This collection documents the life and activities of members of the Bard family over the course of five generations, beginning with Peter Bard (1679-1734), and ending with John Bard (1818-1899), who founded Bard College with his wife, Margaret Johnston Bard (1825-1875). Peter Bard came to the United States in 1706 and settled in Delaware. It was here that he met Dinah Marmion, who he married in 1709 and with whom he had eight children. The eldest son, John (1716-1799), married Susanne Valleau in 1737, and together they moved to Hyde Park, New York. John became a physician and together they had six children, the most notable of whom was Dr. Samuel Bard. Samuel attended King’s college (later Columbia); was imprisoned in France during the Seven Years War; received medical training in Edinburgh; launched and served as the first president of the College of Physicians and Surgeons in New York; and served as a professor and a Trustee of Columbia College. Samuel was a leader in American medical education. He wrote multiple medical books, and, though a Loyalist during the Revolution, served as George Washington’s personal physician. Samuel was not only a successful physician, he also accumulated large amounts of land in the Hyde Park, New York area, renting out parcels of land to tenants. He married his cousin, Mary Bard in 1770, and together they had eight children, three of whom survived to adulthood: Eliza Bard McVickar (1789-1838); William Bard (1778-1853); and Susannah Bard Johnston (1772-1845). Susannah was the eldest daughter of Samuel and Mary. In 1792, she married John Johnstone. Together, Susannah and John had twelve children. Their eldest son, Francis Upton Johnston (1796-1858) studied under his grandfather, Dr. Samuel Bard, attending the College of Physicians and Surgeons, and later was the attending physician at the New York Hospital.
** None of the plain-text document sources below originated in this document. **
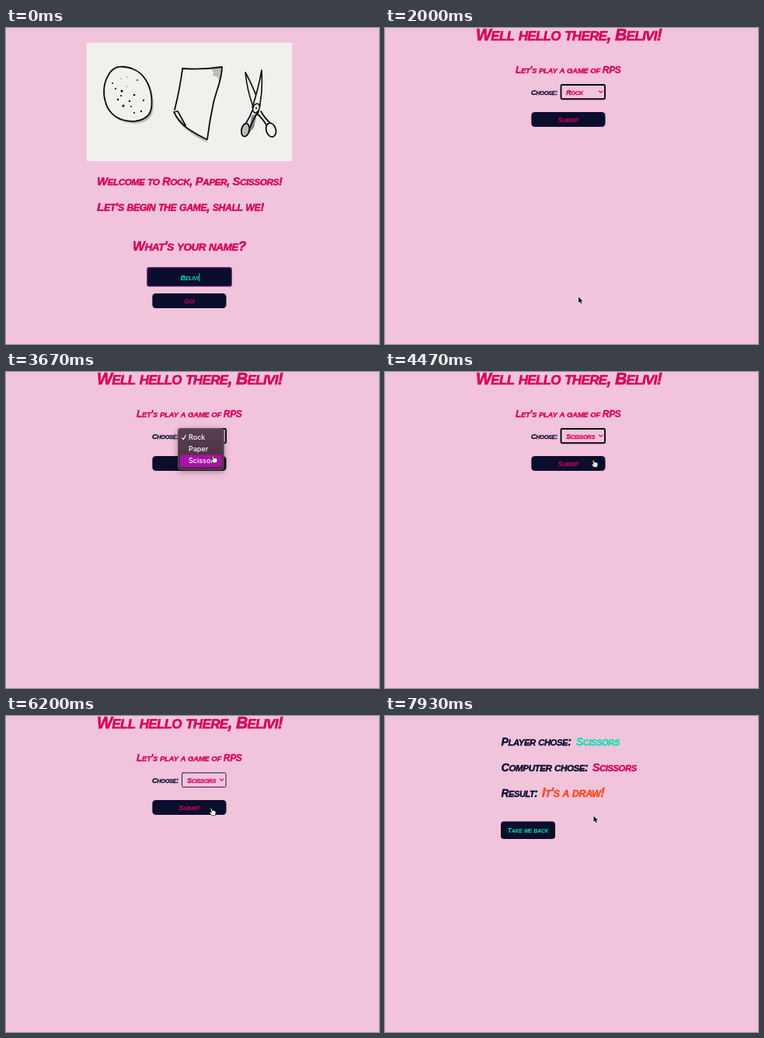
Animation, 480 px wide and 406 px high, one loop 8000 ms. Source, as an HTML page with a canvas:

```html
<!DOCTYPE html>
<html lang="en">
<head>
<meta charset="utf-8">
<title>Rock, Paper, Scissors</title>
<style>
html, body { margin: 0; width: 100%; height: 100%; overflow: hidden; background: #f2c4dc; }
canvas { display: block; width: 480px; height: 406px; }
</style>
</head>
<body>
<canvas id="stage"></canvas>
<script>
const LOOP = 8000, W = 480, H = 406;
const PINK = '#f2c4dc', NAVY = '#0a0d2c', RED = '#d6005b', TEAL = '#12deb0', ORANGE = '#ff4a1c';
const INK = '#0b0b0d', SHADE = '#bdbbba';
const NAME = 'Belivi';

const canvas = document.getElementById('stage');
const ctx = canvas.getContext('2d');
const ratio = window.devicePixelRatio || 1;
canvas.width = W * ratio;
canvas.height = H * ratio;
ctx.scale(ratio, ratio);
ctx.lineJoin = ctx.lineCap = 'round';

// Marker lettering: capitals plus slightly smaller capitals for lower case.
function marker(text, x, y, size, color, { center = false, heavy = true } = {}) {
  const runs = text.match(/[a-z]+|[^a-z]+/g).map(run => ({
    text: run.toUpperCase(),
    font: `italic bold ${/[a-z]/.test(run) ? size * 0.8 : size}px "Liberation Sans", sans-serif`
  }));
  ctx.letterSpacing = `${-0.03 * size}px`;
  ctx.textBaseline = 'alphabetic';
  ctx.fillStyle = ctx.strokeStyle = color;
  ctx.lineWidth = size * 0.03;
  let total = 0;
  for (const run of runs) {
    ctx.font = run.font;
    run.width = ctx.measureText(run.text).width;
    total += run.width;
  }
  if (center) x -= total / 2;
  for (const run of runs) {
    ctx.font = run.font;
    ctx.fillText(run.text, x, y);
    if (heavy) ctx.strokeText(run.text, x, y);
    x += run.width;
  }
  ctx.letterSpacing = '0px';
  return x;
}

function box(x, y, w, h, r, fill, stroke, line = 1) {
  ctx.beginPath();
  ctx.roundRect(x, y, w, h, r);
  if (fill) { ctx.fillStyle = fill; ctx.fill(); }
  if (stroke) { ctx.strokeStyle = stroke; ctx.lineWidth = line; ctx.stroke(); }
}

function shape(d, stroke, line = 1.5, fill) {
  const path = new Path2D(d);
  if (fill) { ctx.fillStyle = fill; ctx.fill(path); }
  if (stroke) { ctx.strokeStyle = stroke; ctx.lineWidth = line; ctx.stroke(path); }
}

function oval(x, y, rx, ry, tilt, fill, stroke, line = 1.7) {
  ctx.beginPath();
  ctx.ellipse(x, y, rx, ry, tilt, 0, Math.PI * 2);
  if (fill) { ctx.fillStyle = fill; ctx.fill(); }
  if (stroke) { ctx.strokeStyle = stroke; ctx.lineWidth = line; ctx.stroke(); }
}

const ROCK = 'M153 50C143 48 135 53 131 62C125 72 125 86 128 95C131 107 140 115 150 118' +
  'C160 121 174 121 182 113C188 108 188 96 187 87C185 72 177 58 164 53C160 51 156 50 150 50';
const SPECKS = [[137,71,1], [148,65,.5], [156,63,.5], [169,67,.9], [141,78,1.1], [149,81,1.5],
  [148,87,1.1], [165,86,1.3], [144,92,1.3], [159,94,1.2], [177,93,1.2], [151,100,1.6],
  [161,101,1], [165,109,1.1], [174,107,1.2], [155,75,.6]];

function drawing() {
  const paper = '#f2f0ed';
  box(104, 19, 264, 152, 0, paper);

  ctx.save();
  ctx.translate(2.5, 3);
  shape(ROCK, null, 0, SHADE);
  ctx.restore();
  shape(ROCK, INK, 1.8, paper);
  SPECKS.forEach(([x, y, r]) => oval(x, y, r, r, 0, INK));

  shape('M217 112C222 125 240 138 258 147L260 141L230 122Z', null, 0, SHADE);
  shape('M227 52Q252 54 278 50C277 66 271 79 267 96L259 143Q246 138 232 127L222 108L216 108Z', null, 0, paper);
  shape('M264 52L278 50Q278 60 274 69Q273 60 266 62Q268 56 264 52Z', null, 0, SHADE);
  shape('M227 53Q224 77 217 105M227 52Q252 54 278 50C278 66 271 79 267 96Q262 119 259 143', INK, 1.8);
  shape('M216 108Q223 122 235 130T258 143M216 108L221 107L231 125', INK, 1.7);

  shape('M316 113L323 109L319 128L312 136Z', null, 0, '#858384');
  shape('M308 57Q310 79 318 101L327 100Q318 75 308 57Z', INK, 1.6, paper);
  shape('M329 54Q325 77 317 102L324 111Q331 85 329 54Z', INK, 1.6, paper);
  shape('M318 104Q314 114 309 122M324 109Q318 117 314 128M323 110Q330 116 336 126M328 107Q333 116 340 122', INK, 1.8);
  oval(308, 131, 5, 8.5, 0.2, SHADE, INK, 1.8);
  oval(341, 131, 6.2, 9, -0.3, paper, INK, 1.8);
  oval(322, 103, 4, 6, 0.4, paper, INK, 1.5);
  oval(322, 103, 1, 1.2, 0, INK);
}

function welcome(t) {
  drawing();
  marker('Welcome to Rock, Paper, Scissors!', 117, 202, 14.8, RED);
  marker("Let's begin the game, shall we!", 117, 235, 15.4, RED);
  marker("What's your name?", 163, 286, 16.9, RED);
  box(182, 308, 108, 23.5, 2, NAVY, '#40125f', 1.5);
  const end = marker(NAME, 236, 323.5, 9, TEAL, { center: true, heavy: false });
  if (t < 530 || t >= 1030) {
    ctx.fillStyle = TEAL;
    ctx.fillRect(end + 0.8, 315, 1, 10.5);
  }
  box(188.3, 341, 95.2, 19, 4.5, NAVY);
  marker('Go!', 236, 354, 8.2, RED, { center: true, heavy: false });
}

function menu(row) {
  ctx.save();
  ctx.shadowColor = 'rgba(40,10,35,.4)';
  ctx.shadowBlur = 8;
  ctx.shadowOffsetY = 2;
  const fill = ctx.createLinearGradient(0, 72, 0, 126);
  fill.addColorStop(0, '#59404f');
  fill.addColorStop(1, '#4a2d40');
  box(221, 72, 59.5, 54, 4, fill);
  ctx.restore();
  box(221.5, 72.5, 58.5, 53, 4, null, '#6d5365', 0.7);
  if (row >= 0) box(224, 76 + row * 15.3, 54, 15.5, 2.5, '#a911a6');
  shape('M226.5 84.5L228.2 86.7L231.4 81', '#fff', 1.1);
  ctx.font = '500 9px Inter, sans-serif';
  ctx.textBaseline = 'alphabetic';
  ctx.fillStyle = '#fff';
  ['Rock', 'Paper', 'Scissors'].forEach((word, i) => ctx.fillText(word, 235, 86.5 + i * 15.3));
}

function menuRow(t) {
  if (t < 3530) return 0;
  if (t < 3600) return 1;
  return t >= 3870 && t < 3930 ? -1 : 2;
}

function choose(t) {
  marker(`Well hello there, ${NAME}!`, 117, 15.5, 21.2, RED);
  marker("Let's play a game of RPS", 168, 58, 12, RED);
  marker('Choose:', 188, 86.3, 9.1, NAVY);
  const focused = t < 4600;
  box(226.5, 73, 56.5, 18.3, 1.5, null, focused ? '#08060f' : '#2a1650', focused ? 1.9 : 1);
  marker(t < 3930 ? 'Rock' : 'Scissors', 233, 86.1, 9.2, RED);
  shape('M275.4 80.8L277.6 83L279.8 80.8', RED, 1.1);
  box(188.3, 108, 95.2, 19, 4.5, NAVY);
  marker('Submit', 236, 121, 8.9, RED, { center: true, heavy: false });
  if (t >= 3270 && t < 4000) menu(menuRow(t));
}

function result() {
  marker('Player chose:', 149.5, 37.5, 14.1, NAVY);
  marker('Scissors', 246, 37.5, 13.9, TEAL);
  marker('Computer chose:', 149.5, 70.5, 14.5, NAVY);
  marker('Scissors', 267, 70.5, 14.1, RED);
  marker('Result:', 149.5, 103.5, 13.8, NAVY);
  marker("It's a draw!", 202, 103.5, 15.8, ORANGE);
  box(149, 135.5, 70, 22.5, 4, NAVY);
  marker('Take me back', 184, 150.3, 8.8, TEAL, { center: true, heavy: false });
}

// Pointer stops: time, x, y.
const TRACK = [[70, 296, 228], [530, 268, 318], [730, 268, 318], [1200, 245, 344], [1470, 245, 344],
  [1600, 245, 346], [1800, 249, 346], [2400, 249, 346], [3200, 265, 83], [3400, 265, 83],
  [3670, 266, 108], [4400, 266, 108], [4700, 279.5, 147], [4800, 279.5, 147], [5200, 269, 122],
  [5330, 264, 119], [6800, 264, 119], [7000, 264, 125], [7200, 264, 125], [7400, 267.5, 128],
  [7870, 267.5, 128], [7930, 268.5, 129]];

function pointerAt(t) {
  const i = TRACK.findIndex(stop => stop[0] > t);
  if (i < 0) return TRACK[TRACK.length - 1].slice(1);
  const [t0, x0, y0] = TRACK[i - 1], [t1, x1, y1] = TRACK[i];
  const k = (t - t0) / (t1 - t0), e = k * k * (3 - 2 * k);
  return [x0 + (x1 - x0) * e, y0 + (y1 - y0) * e];
}

const ARROW = 'M0 0V8.6L2 6.9L3.5 10L5 9.3L3.6 6.3H6.2Z';
const HAND = 'M-.9 .5Q0 -.7 1 .6L1.8 3.6Q3 2.6 3.7 3.7Q5 3 5.4 4.3Q6.8 4 6.8 5.5' +
  'Q7 8 5.6 10.6H.9Q-.6 8.5 -2.4 6.6Q-2.3 5.2 -.6 5.9L.2 6.2Z';
const BEAM = 'M-1.5 -5Q0 -5 0 -3.8Q0 -5 1.5 -5M0 -3.8V3.8M-1.5 5Q0 5 0 3.8Q0 5 1.5 5';

function pointer(t) {
  if (t < 70) return;
  const [x, y] = pointerAt(t);
  const inside = (l, top, r, b) => x >= l && x <= r && y >= top && y <= b;
  const overField = t < 1800 && inside(182, 308, 290, 332);
  const overButton = (t < 1800 && inside(188, 341, 284, 360)) ||
    (t >= 1800 && t < 1930) ||
    (t >= 2000 && t < 7000 && inside(188, 72, 284, 127));
  ctx.save();
  ctx.translate(x, y - 0.5);
  ctx.scale(0.88, 0.88);
  if (overField) shape(BEAM, '#d8d4dc', 0.9);
  else if (overButton) shape(HAND, '#111', 0.8, '#fff');
  else {
    shape(ARROW, '#fff', 1.2);
    shape(ARROW, null, 0, '#08080a');
  }
  ctx.restore();
}

function draw(now) {
  const t = now % LOOP;
  ctx.fillStyle = PINK;
  ctx.fillRect(0, 0, W, H);
  if (t < 1800) welcome(t);
  else if (t < 6600) choose(t);
  else result();
  pointer(t);
}

const start = performance.now();
function tick() {
  draw(performance.now() - start);
  requestAnimationFrame(tick);
}
tick();
</script>
</body>
</html>
```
This collection contains correspondence documenting family matters, illness, local news, thoughts on religion and books, and academic and professional concerns. Materials also document the business and professional affairs of the family, including deeds of land, leases and indentures, three manuscript volumes containing the text of lectures on natural philosophy delivered by Samuel Bard to students at Columbia College. Also included are several portraits of family members, multiple wills, two framed copies of a genealogical chart, documents about the founding of St. Stephen's College in 1860, and a bound manuscript of family recipes titled "Receipt Book."
The American Symphony Orchestra is a New York-based orchestra whose mission is to renew live orchestral music as a vital force in contemporary American culture. Under the direction of Leon Botstein ASO pursues innovation in concert presentation and is devoted to the promotion of musical education. At Bard College, the ASO appears in an annual winter subscription series at the Richard B. Fisher Center for the Performing Arts, and also takes part in the Bard Music Festival and SummerScape. This collection includes organizational files including papers relating to the founding of ASO and historical financial and corporate documents. The collection also contains miscellaneous ephemera relating to ASO including stagebills; advertising flyers; news releases; and reviews. The collection was given to the Archives by Lynne Meloccaro (BArd class of 1985, executive director of the ASO) through Leon Botstein.
Jacob "Jake" Grossberg (1932-2014) taught sculpture at Bard College from 1969 until he retired in 1996. He was also instrumental in developing and starting Bard’s MFA program and was named director of the program in 1981.